- **What you have to do**
Copy each line from the data that has the word "softNoise" in it.

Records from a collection
────────────────────

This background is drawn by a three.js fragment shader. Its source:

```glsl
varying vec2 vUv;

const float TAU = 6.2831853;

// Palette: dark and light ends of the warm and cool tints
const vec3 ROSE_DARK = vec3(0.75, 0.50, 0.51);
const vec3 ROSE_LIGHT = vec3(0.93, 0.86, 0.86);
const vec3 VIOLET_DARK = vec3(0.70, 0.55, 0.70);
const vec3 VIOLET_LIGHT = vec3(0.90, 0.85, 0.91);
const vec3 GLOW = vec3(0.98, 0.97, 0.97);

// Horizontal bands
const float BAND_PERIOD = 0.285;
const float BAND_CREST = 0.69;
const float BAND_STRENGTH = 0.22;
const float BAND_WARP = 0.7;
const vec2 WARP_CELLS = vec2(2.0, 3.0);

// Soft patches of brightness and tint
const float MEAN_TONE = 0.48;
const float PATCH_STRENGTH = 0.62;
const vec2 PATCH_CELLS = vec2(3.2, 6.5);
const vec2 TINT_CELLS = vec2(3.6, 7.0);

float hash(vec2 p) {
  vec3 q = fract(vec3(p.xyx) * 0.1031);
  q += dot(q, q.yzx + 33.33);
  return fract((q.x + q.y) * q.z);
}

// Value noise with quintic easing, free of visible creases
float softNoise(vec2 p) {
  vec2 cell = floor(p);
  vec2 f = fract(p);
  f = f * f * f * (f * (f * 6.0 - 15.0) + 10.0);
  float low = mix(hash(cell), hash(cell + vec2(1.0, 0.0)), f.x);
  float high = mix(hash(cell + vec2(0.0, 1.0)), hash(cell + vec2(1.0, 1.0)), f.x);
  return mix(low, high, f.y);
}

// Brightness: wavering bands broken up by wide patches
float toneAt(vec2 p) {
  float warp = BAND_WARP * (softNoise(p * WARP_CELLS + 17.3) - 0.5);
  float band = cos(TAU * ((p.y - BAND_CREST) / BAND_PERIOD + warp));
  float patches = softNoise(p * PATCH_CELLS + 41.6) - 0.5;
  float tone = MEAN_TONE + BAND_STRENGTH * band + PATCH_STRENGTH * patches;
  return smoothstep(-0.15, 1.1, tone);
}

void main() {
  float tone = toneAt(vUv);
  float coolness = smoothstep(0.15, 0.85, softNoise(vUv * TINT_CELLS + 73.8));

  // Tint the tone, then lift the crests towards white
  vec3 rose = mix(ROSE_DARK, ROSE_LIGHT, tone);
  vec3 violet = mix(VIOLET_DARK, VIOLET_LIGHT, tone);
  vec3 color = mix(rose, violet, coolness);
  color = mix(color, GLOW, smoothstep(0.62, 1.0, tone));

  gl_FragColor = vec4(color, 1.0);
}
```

────────────────────

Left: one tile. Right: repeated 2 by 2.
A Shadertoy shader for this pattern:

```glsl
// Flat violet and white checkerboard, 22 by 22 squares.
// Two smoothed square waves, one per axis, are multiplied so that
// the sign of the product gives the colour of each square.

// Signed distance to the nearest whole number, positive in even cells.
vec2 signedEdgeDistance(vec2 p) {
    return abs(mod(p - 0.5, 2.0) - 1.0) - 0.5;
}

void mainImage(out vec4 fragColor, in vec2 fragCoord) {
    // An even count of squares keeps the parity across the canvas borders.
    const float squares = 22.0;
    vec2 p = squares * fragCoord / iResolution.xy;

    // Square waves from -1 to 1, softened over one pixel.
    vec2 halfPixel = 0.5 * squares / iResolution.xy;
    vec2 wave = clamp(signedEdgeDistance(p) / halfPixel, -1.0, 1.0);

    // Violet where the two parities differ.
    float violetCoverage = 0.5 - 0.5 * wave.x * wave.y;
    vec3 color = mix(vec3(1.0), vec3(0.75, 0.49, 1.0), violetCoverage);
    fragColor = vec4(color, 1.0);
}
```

────────────────────

- **Exercise result**
float softNoise(vec2 p) {
  float warp = BAND_WARP * (softNoise(p * WARP_CELLS + 17.3) - 0.5);
  float patches = softNoise(p * PATCH_CELLS + 41.6) - 0.5;
  float coolness = smoothstep(0.15, 0.85, softNoise(vUv * TINT_CELLS + 73.8));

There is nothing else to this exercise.